Tuesday, 1 December 2020

Undead Centaur

Where the rivers run dry, where there is only drought and despair and the bones of our livestock... There it is said that on the driest days, the days without hope, the parched lands cough up their secrets and cough up their dead. Mysterious creatures - creatures who had been noble, wise even, in some long past life - rise stripped of flesh, rendered hideous and viscious by their restless sleep. It is a terrible place.

In Oldhammer's calendar, December is traditionally "Deadcember" and is a month for painting your undead. (Some might think I've quite enough of death in the last month, but anyway...) Now, I don't know if I'll get around to anything else specifically Undead related this month, so this is technically cheating, as it wasn't a project for Deadcember, but my November entry for Jamie Loft's Monthly White Dwarf Painting Challenge. Every month a WD is selected and the challenge is to paint a model that appears in it or is inspired by it. November's selection was WD119. I took inspiration from the Undead Centaur conversion by Andy Warwick on page 56 and went about creating my own skeleton centaur.

The human torso comes from a Reaper Warlord skeleton archer, the horse is a plastic 4th/5th ed skeleton steed.
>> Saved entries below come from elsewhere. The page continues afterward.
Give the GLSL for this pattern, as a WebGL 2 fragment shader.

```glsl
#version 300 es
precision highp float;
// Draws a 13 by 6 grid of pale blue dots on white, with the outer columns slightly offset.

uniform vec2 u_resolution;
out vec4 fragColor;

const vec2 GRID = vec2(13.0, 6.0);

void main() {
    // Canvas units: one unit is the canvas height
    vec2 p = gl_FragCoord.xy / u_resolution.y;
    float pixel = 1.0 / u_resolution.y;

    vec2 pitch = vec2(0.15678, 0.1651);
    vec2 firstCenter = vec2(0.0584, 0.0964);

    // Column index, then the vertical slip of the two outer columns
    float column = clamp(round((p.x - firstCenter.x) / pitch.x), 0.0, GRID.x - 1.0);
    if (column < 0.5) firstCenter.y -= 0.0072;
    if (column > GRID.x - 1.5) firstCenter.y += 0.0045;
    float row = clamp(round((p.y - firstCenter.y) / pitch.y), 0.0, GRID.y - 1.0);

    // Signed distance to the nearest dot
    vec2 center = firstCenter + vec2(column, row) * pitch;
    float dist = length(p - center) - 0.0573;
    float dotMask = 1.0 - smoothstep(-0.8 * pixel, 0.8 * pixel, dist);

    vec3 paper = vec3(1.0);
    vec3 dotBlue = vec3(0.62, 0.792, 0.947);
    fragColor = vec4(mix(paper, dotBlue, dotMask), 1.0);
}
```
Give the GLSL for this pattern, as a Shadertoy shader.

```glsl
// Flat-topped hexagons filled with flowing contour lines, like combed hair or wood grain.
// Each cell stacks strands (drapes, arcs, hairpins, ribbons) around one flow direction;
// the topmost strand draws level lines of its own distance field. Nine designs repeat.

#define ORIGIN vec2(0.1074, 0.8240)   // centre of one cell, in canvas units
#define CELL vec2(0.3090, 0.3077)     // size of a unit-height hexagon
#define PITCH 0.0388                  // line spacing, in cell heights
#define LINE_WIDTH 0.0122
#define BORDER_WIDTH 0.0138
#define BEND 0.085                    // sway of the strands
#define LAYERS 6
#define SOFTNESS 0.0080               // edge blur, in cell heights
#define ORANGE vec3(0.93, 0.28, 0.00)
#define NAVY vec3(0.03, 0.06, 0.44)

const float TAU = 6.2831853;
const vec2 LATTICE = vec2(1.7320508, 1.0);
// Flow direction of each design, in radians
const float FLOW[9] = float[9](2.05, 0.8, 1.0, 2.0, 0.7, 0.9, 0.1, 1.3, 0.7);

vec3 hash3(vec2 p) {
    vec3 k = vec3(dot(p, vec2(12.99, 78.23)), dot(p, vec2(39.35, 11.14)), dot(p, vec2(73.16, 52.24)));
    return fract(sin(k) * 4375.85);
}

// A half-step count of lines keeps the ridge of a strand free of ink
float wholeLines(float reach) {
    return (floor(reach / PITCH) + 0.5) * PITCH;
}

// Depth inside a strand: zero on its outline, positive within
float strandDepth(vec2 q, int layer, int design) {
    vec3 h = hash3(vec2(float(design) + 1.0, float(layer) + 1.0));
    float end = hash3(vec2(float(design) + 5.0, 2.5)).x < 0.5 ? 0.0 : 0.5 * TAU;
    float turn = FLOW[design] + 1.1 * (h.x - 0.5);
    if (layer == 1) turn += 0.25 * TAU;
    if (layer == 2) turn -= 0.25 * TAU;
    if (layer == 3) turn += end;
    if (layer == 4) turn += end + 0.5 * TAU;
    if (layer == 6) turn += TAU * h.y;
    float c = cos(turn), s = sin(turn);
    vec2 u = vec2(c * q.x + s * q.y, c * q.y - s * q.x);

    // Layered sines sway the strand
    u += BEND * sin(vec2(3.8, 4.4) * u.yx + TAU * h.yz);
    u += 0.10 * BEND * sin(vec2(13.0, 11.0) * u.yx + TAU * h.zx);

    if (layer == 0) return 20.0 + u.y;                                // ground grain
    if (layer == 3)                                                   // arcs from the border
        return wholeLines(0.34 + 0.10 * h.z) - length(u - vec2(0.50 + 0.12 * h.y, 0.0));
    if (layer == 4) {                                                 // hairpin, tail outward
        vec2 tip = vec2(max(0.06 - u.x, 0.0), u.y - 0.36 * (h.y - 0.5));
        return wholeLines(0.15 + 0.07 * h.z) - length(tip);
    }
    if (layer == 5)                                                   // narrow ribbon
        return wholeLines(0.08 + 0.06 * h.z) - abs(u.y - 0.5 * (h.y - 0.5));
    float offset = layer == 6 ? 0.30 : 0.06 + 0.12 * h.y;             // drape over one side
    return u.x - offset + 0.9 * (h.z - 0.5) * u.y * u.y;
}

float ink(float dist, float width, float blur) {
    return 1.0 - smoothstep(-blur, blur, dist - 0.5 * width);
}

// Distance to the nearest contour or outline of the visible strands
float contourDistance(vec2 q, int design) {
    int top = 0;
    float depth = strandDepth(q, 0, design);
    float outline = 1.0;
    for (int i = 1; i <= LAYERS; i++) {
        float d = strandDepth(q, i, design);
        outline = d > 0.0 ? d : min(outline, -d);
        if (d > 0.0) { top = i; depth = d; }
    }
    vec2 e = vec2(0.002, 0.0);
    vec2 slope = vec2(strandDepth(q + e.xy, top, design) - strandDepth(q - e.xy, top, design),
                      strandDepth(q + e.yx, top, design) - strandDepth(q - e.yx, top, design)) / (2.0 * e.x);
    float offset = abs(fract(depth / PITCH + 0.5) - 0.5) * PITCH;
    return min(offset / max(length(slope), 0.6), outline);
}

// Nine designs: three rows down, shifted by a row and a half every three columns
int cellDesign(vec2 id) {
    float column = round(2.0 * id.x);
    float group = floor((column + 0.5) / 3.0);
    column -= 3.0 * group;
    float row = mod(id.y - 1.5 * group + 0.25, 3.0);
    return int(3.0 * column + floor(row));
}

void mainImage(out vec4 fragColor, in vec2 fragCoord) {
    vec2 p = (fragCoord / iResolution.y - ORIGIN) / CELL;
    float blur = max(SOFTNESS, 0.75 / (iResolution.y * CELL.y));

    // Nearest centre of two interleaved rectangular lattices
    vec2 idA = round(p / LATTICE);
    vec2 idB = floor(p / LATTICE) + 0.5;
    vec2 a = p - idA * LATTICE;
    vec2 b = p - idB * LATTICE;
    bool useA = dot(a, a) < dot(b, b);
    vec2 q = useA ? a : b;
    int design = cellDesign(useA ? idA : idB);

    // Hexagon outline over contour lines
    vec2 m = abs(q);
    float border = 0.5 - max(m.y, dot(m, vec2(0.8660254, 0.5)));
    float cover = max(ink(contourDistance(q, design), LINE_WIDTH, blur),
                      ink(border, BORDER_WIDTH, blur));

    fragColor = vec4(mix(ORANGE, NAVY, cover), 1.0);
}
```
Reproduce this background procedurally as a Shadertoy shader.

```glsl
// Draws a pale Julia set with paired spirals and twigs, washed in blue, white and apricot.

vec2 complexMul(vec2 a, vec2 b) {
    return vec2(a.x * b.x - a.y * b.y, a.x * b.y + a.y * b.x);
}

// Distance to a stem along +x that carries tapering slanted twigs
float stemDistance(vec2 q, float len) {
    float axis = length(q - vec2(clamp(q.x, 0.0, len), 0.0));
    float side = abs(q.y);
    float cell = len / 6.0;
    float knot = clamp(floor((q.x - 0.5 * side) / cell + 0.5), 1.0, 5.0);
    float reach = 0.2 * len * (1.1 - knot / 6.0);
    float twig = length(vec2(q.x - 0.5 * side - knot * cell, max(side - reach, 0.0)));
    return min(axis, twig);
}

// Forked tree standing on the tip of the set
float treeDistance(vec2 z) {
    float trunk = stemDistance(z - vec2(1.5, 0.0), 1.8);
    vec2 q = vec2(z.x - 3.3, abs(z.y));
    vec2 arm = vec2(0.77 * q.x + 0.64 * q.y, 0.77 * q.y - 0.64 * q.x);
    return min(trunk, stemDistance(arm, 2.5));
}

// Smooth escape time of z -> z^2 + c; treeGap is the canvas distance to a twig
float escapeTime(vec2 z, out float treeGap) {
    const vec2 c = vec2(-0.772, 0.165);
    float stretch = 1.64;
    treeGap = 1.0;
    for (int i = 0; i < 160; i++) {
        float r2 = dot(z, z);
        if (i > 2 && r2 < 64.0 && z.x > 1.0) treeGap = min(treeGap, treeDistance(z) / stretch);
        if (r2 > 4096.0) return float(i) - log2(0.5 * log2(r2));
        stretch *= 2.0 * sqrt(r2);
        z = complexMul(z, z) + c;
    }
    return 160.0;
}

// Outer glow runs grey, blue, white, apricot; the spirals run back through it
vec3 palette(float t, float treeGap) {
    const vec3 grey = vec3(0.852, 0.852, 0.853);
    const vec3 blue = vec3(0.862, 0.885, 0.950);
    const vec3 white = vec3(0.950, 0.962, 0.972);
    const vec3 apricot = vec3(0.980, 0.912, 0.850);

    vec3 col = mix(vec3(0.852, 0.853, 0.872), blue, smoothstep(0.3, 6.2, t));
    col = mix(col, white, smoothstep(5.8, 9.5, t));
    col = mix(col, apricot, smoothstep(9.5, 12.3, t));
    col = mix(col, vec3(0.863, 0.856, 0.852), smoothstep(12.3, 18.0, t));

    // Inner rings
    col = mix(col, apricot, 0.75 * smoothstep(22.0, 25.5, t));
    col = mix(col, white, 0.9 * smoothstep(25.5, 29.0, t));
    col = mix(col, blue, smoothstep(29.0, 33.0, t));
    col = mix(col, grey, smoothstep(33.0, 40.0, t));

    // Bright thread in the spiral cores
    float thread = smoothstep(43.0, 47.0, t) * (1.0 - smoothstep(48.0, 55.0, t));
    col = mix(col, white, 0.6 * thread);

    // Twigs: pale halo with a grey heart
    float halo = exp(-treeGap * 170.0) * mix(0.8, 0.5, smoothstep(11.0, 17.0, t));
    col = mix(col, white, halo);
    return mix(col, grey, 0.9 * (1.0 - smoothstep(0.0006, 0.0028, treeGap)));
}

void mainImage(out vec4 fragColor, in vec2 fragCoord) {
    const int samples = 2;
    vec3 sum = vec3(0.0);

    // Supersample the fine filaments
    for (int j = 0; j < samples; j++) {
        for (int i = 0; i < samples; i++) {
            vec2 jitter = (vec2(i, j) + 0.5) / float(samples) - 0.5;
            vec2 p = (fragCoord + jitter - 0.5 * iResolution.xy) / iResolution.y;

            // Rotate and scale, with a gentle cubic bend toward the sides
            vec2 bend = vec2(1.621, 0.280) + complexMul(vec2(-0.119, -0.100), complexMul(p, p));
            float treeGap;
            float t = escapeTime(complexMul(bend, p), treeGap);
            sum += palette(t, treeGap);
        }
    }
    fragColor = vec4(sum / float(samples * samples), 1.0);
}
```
It's hard trying to work out how to make a mythological skeleton appear realistically dynamic. After extensive google image and ebay searching, the Reaper skelly seemed the best option, reaching for his quiver, although it involved a lot of cutting away.

Centaur anatomy is troubling at the best of times. What are they doing with both human and horse ribcages? How can they have so many limbs? Stripping the centaur back to the skeleton makes these questions of anatomy all the more baffling. But as long as you don't look too close, I think the unity of the conversion works. Just about. A fun project, although the posing and sticking together was nowhere near as simple as I thought it would be.